§ **DIRECTIONS FOR THIS TASK**:
Where does the word "trunk" appear in the entries below? Copy each line that holds it.

(Collected data)
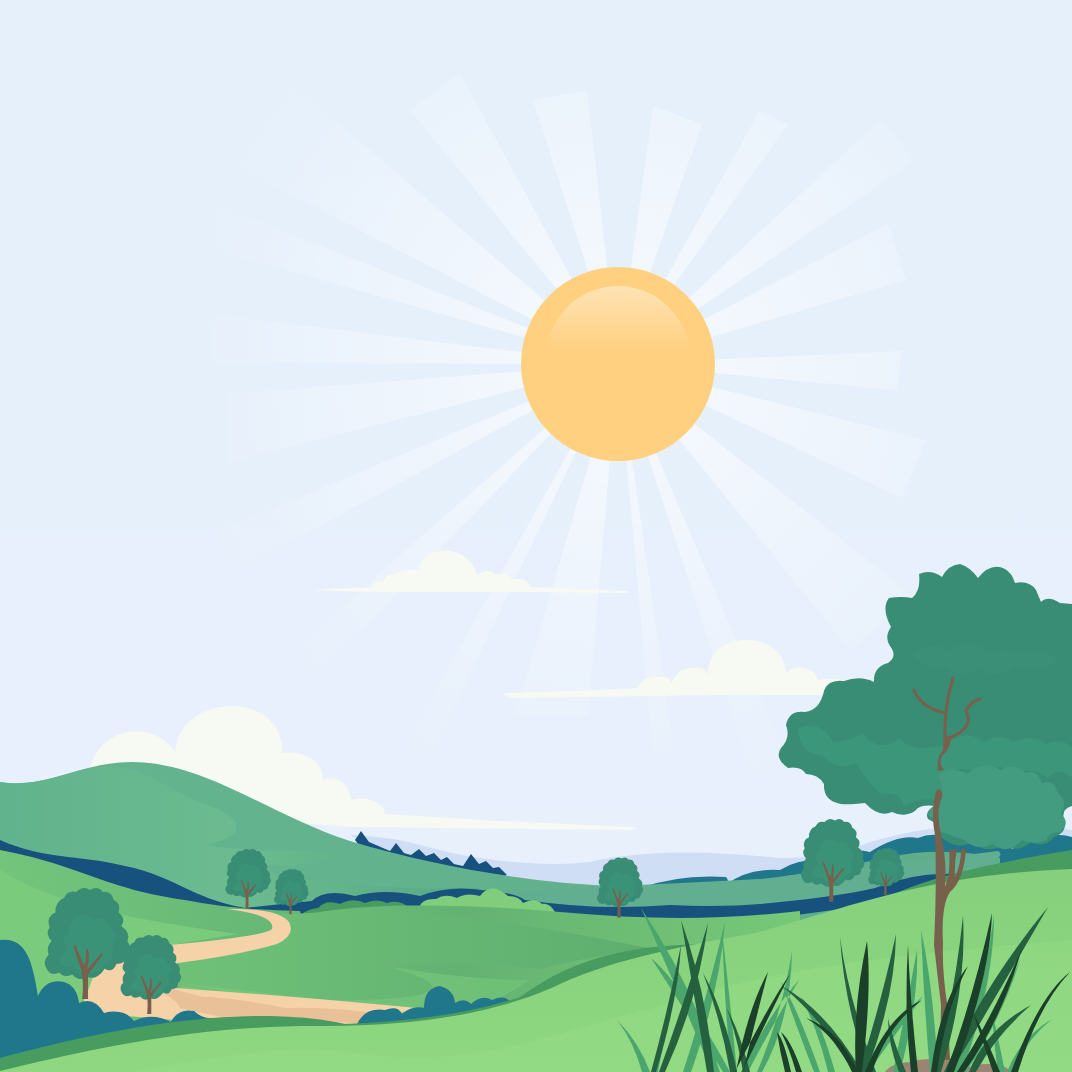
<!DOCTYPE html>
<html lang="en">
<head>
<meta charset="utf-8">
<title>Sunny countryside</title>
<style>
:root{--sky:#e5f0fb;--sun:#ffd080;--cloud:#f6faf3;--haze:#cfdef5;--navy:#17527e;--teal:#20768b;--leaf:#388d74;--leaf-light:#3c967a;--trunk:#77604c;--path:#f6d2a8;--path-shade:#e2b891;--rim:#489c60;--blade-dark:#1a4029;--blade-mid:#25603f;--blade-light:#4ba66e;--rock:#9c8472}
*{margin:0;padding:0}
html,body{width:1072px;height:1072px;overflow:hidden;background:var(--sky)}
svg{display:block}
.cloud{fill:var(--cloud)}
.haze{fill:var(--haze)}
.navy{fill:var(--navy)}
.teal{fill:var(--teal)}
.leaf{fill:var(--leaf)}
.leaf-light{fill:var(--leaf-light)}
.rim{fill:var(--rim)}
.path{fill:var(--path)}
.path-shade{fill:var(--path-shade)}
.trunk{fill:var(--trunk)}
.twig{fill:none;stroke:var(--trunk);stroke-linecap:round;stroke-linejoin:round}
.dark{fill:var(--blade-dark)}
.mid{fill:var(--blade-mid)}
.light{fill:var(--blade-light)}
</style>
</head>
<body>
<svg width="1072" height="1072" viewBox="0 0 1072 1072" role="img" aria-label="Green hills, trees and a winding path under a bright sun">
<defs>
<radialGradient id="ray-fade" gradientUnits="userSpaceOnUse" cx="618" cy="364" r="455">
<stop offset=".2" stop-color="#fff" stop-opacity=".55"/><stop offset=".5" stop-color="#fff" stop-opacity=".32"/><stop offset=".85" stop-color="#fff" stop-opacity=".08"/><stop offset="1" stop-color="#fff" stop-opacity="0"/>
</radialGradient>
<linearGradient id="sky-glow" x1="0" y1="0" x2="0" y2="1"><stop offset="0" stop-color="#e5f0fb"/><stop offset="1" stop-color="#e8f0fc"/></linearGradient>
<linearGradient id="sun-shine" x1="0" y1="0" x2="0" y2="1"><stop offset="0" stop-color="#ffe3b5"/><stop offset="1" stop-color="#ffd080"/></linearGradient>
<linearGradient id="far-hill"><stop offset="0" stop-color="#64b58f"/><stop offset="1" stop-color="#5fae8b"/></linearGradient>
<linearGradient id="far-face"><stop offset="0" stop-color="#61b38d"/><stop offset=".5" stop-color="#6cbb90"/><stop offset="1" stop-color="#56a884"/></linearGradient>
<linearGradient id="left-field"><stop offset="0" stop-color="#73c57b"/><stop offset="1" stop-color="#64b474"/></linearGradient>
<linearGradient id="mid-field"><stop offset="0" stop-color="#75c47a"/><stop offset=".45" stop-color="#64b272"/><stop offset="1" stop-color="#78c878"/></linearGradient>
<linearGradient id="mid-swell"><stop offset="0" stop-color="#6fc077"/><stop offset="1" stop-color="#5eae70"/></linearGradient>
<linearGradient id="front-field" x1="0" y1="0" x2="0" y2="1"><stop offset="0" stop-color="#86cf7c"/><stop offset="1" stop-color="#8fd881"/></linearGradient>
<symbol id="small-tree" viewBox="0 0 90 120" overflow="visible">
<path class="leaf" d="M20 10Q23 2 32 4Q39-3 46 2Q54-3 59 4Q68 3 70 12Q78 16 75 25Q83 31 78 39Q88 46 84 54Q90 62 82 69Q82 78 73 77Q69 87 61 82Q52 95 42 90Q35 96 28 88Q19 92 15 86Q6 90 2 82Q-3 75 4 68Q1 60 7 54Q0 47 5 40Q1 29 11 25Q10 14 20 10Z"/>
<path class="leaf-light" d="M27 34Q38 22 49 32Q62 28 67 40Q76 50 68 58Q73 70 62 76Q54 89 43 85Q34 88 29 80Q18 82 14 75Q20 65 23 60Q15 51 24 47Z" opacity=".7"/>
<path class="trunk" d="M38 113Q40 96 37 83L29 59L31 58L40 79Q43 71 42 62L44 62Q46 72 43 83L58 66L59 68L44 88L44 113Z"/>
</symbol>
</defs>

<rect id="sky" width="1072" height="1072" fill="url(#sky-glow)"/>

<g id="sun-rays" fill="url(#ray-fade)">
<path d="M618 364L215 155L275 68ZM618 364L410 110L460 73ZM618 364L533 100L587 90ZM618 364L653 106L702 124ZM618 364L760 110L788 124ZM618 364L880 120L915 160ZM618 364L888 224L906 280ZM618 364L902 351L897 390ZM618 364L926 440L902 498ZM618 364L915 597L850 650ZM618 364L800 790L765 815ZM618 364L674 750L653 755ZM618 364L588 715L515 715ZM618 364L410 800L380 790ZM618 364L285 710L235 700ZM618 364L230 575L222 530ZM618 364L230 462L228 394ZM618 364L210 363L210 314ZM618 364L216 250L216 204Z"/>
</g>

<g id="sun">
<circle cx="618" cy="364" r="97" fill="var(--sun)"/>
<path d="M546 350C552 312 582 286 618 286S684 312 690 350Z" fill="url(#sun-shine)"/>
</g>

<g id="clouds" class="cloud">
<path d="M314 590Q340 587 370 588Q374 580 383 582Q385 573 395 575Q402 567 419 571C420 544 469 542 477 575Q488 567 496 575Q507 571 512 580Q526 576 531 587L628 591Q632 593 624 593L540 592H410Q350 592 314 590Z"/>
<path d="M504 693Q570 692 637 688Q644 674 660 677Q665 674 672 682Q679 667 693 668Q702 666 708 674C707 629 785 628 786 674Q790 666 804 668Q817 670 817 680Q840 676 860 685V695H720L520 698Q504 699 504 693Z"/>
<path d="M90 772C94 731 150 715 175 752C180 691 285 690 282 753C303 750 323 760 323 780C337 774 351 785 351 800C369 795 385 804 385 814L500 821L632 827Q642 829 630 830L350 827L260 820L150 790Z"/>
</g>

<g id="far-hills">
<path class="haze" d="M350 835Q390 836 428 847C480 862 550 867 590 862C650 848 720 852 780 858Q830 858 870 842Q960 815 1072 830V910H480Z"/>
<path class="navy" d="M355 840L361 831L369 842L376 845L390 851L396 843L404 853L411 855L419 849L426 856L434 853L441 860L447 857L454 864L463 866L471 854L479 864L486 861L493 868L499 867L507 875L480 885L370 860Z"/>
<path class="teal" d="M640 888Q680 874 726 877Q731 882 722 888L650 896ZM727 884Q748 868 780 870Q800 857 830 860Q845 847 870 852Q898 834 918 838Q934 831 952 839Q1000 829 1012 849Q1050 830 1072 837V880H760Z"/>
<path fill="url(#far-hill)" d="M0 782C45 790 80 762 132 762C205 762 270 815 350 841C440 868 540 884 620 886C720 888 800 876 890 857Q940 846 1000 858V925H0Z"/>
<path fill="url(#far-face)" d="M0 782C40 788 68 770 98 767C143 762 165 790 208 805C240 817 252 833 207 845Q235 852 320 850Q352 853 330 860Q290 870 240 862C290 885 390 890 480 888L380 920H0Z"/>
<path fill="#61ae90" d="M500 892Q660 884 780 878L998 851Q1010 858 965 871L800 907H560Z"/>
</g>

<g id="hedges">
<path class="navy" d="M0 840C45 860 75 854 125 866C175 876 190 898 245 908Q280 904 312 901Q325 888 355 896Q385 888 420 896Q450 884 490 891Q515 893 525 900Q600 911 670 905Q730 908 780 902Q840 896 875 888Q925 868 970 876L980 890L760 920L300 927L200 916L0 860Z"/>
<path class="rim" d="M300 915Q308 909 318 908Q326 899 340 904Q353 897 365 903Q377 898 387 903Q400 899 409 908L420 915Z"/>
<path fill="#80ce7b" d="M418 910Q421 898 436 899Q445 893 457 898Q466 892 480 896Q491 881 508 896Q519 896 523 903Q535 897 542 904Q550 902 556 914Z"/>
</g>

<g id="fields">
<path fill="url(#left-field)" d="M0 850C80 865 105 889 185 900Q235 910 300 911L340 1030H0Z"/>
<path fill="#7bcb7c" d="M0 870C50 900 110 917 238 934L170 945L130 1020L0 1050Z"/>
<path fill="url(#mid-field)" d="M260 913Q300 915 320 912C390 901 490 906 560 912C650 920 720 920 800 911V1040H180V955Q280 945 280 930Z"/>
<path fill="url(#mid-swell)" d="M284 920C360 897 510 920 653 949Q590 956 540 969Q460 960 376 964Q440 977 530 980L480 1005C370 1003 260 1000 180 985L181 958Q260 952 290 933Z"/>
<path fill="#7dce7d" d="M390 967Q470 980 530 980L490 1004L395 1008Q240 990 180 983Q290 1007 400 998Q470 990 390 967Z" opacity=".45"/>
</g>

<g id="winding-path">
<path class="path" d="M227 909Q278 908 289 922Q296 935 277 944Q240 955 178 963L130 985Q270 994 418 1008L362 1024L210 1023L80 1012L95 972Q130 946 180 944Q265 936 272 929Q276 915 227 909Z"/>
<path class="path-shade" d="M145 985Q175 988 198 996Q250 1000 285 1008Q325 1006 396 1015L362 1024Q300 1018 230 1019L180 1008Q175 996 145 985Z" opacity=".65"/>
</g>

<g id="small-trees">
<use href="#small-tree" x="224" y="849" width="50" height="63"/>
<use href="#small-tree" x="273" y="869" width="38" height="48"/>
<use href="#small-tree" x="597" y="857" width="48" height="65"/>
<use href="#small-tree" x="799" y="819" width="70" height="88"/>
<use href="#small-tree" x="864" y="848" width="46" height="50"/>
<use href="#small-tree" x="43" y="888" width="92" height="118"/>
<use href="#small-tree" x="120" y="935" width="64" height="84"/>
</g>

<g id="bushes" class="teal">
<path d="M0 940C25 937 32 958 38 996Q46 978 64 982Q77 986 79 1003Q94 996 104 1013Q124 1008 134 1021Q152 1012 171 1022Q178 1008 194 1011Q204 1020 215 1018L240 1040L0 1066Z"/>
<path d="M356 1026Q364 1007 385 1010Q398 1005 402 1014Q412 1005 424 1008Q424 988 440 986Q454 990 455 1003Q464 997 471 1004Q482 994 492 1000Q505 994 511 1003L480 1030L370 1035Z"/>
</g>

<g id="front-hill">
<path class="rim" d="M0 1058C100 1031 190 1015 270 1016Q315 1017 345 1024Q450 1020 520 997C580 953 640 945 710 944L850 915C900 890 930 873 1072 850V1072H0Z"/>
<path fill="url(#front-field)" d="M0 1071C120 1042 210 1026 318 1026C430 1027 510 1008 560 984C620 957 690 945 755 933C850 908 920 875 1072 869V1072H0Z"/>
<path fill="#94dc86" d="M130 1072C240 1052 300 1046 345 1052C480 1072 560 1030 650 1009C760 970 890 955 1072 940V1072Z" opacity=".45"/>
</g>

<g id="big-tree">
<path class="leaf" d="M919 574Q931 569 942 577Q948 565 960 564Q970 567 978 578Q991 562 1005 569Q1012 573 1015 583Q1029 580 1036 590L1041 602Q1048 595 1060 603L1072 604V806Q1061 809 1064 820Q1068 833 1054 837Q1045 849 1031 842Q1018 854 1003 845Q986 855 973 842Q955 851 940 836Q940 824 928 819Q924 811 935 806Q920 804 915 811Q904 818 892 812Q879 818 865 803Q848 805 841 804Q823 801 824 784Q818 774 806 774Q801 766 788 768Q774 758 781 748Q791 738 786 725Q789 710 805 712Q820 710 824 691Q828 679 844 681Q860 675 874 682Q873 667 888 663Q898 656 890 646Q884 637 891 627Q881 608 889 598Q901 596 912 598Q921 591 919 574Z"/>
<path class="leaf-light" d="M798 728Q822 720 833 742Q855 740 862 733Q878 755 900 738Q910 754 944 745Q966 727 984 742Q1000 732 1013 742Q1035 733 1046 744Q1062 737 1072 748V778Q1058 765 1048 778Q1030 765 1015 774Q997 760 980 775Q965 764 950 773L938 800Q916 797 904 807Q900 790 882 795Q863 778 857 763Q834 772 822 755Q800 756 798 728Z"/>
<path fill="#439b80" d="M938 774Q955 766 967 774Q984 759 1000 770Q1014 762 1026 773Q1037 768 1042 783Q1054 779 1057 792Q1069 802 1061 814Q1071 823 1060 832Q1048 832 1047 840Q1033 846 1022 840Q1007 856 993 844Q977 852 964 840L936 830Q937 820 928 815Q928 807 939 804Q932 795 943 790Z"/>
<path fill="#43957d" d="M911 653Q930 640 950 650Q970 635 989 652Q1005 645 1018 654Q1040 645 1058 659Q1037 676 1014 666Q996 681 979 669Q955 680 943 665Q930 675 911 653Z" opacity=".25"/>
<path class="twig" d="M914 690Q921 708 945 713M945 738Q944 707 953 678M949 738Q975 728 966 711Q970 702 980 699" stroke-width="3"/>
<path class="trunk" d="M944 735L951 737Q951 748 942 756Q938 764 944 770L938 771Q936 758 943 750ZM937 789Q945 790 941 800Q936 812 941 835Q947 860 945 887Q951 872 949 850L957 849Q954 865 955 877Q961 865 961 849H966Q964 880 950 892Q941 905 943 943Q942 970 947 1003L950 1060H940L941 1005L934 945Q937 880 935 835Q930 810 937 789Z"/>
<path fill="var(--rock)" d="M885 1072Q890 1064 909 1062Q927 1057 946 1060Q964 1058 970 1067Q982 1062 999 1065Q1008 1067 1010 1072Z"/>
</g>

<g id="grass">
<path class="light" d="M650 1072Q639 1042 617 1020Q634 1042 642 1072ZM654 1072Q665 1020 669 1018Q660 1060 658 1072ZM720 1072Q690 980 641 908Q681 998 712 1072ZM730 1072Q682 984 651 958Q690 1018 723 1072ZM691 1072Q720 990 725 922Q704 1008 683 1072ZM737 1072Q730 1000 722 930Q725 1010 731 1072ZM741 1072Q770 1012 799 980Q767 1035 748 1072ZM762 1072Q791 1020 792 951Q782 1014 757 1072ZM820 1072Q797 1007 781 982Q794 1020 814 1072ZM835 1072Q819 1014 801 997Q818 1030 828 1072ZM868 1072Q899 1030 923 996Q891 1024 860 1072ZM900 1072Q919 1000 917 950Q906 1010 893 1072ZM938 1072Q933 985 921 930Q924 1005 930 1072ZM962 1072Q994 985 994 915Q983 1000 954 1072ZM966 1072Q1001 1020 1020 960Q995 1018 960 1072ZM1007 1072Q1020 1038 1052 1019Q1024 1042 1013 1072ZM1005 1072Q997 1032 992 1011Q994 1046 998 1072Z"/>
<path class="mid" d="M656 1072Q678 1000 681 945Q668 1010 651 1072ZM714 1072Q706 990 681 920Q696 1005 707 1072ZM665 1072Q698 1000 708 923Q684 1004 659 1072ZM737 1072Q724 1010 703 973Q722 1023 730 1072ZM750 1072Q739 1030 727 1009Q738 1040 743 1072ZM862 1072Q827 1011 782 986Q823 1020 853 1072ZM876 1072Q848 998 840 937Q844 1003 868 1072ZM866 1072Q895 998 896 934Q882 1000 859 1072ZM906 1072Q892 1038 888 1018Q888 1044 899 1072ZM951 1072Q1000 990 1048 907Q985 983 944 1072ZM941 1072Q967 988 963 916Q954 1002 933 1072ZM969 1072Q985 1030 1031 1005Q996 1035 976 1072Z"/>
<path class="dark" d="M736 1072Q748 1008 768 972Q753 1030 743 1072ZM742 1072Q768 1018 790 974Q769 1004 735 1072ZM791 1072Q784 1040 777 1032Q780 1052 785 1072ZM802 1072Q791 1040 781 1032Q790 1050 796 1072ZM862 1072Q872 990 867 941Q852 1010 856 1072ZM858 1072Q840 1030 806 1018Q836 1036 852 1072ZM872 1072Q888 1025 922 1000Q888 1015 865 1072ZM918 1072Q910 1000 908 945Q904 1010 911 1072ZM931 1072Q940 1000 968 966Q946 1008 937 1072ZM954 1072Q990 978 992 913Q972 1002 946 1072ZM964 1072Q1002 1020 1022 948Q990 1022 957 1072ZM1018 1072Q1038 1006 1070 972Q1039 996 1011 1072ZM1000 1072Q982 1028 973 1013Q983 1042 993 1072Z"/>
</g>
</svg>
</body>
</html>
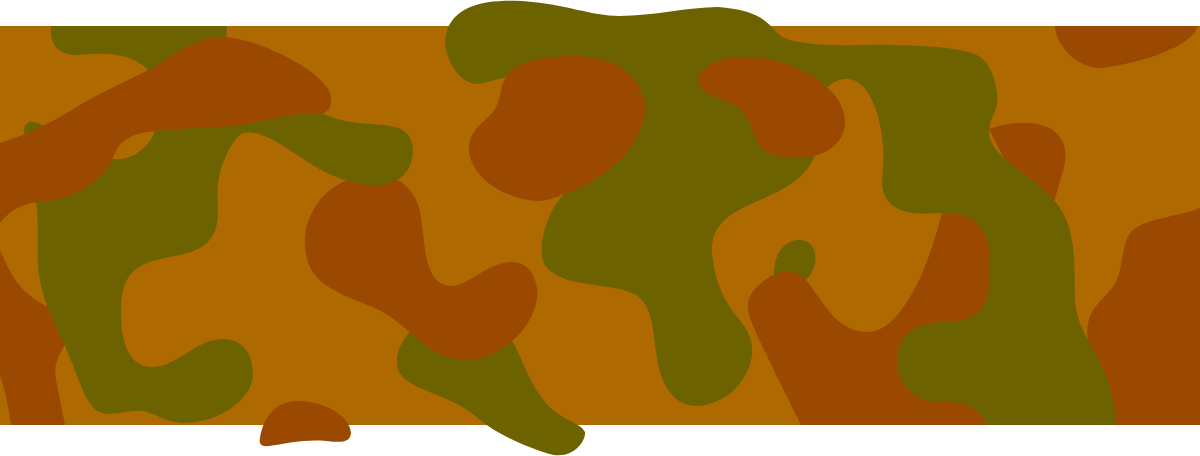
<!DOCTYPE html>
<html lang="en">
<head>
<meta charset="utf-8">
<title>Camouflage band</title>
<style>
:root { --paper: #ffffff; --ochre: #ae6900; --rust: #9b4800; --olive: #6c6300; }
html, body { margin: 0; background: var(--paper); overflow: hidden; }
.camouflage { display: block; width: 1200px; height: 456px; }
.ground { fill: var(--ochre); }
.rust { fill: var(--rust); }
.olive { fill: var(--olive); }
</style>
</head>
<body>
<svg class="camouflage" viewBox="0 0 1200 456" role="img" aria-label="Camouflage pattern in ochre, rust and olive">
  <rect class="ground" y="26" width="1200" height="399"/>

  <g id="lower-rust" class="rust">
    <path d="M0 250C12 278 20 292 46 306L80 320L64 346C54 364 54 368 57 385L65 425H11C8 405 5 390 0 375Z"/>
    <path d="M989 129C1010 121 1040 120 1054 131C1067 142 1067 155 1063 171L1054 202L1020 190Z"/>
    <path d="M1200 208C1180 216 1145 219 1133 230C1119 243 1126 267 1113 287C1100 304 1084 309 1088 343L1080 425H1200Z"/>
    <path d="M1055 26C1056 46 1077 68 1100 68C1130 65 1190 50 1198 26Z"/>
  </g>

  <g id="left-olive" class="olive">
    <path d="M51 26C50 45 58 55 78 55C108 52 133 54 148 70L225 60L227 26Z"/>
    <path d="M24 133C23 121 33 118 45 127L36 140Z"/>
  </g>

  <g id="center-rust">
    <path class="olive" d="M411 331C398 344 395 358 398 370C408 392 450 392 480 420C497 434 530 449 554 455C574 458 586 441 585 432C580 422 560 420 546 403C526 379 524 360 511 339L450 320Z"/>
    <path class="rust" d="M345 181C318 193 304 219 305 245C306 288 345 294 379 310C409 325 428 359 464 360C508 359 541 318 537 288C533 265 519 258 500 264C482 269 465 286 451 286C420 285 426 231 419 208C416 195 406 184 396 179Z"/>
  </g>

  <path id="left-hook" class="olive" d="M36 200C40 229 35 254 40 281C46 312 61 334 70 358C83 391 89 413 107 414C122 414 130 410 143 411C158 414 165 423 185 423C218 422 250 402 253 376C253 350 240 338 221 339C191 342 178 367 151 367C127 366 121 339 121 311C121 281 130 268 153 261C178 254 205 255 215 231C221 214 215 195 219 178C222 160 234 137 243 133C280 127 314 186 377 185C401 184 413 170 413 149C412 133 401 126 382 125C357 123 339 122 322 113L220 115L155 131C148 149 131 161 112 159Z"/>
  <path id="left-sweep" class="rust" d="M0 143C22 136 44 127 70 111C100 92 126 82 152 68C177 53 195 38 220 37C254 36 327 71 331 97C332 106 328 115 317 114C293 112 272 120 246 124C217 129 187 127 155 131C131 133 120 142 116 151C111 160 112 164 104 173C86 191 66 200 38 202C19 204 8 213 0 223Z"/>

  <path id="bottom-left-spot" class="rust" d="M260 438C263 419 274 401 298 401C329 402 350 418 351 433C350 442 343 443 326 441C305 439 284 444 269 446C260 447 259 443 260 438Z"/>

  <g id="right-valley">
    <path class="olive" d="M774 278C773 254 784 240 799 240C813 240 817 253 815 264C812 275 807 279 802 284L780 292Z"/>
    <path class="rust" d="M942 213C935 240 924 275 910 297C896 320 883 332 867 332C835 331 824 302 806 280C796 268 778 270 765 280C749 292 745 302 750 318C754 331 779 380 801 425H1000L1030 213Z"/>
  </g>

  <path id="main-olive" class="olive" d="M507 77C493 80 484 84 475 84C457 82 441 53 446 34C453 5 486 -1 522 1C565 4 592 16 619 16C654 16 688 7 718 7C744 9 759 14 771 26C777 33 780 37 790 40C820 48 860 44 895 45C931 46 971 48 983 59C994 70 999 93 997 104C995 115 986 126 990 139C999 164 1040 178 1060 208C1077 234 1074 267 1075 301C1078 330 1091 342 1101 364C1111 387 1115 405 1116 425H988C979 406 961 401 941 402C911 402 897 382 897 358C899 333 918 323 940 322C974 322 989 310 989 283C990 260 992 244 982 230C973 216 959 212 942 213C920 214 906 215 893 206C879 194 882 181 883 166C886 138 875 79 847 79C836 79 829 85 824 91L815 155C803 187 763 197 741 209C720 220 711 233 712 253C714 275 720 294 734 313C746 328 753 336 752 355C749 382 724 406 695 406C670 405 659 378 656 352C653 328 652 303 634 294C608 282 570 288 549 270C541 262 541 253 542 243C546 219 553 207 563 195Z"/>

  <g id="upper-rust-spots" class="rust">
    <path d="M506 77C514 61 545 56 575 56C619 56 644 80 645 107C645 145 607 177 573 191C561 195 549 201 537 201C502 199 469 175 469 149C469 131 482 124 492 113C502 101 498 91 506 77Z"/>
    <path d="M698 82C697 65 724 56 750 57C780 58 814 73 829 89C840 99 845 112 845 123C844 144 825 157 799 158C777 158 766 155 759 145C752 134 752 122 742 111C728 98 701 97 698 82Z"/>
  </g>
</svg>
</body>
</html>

§ **OUTPUT OF THE EXERCISE**:
:root{--sky:#e5f0fb;--sun:#ffd080;--cloud:#f6faf3;--haze:#cfdef5;--navy:#17527e;--teal:#20768b;--leaf:#388d74;--leaf-light:#3c967a;--trunk:#77604c;--path:#f6d2a8;--path-shade:#e2b891;--rim:#489c60;--blade-dark:#1a4029;--blade-mid:#25603f;--blade-light:#4ba66e;--rock:#9c8472}
.trunk{fill:var(--trunk)}
.twig{fill:none;stroke:var(--trunk);stroke-linecap:round;stroke-linejoin:round}
<path class="trunk" d="M38 113Q40 96 37 83L29 59L31 58L40 79Q43 71 42 62L44 62Q46 72 43 83L58 66L59 68L44 88L44 113Z"/>
<path class="trunk" d="M944 735L951 737Q951 748 942 756Q938 764 944 770L938 771Q936 758 943 750ZM937 789Q945 790 941 800Q936 812 941 835Q947 860 945 887Q951 872 949 850L957 849Q954 865 955 877Q961 865 961 849H966Q964 880 950 892Q941 905 943 943Q942 970 947 1003L950 1060H940L941 1005L934 945Q937 880 935 835Q930 810 937 789Z"/>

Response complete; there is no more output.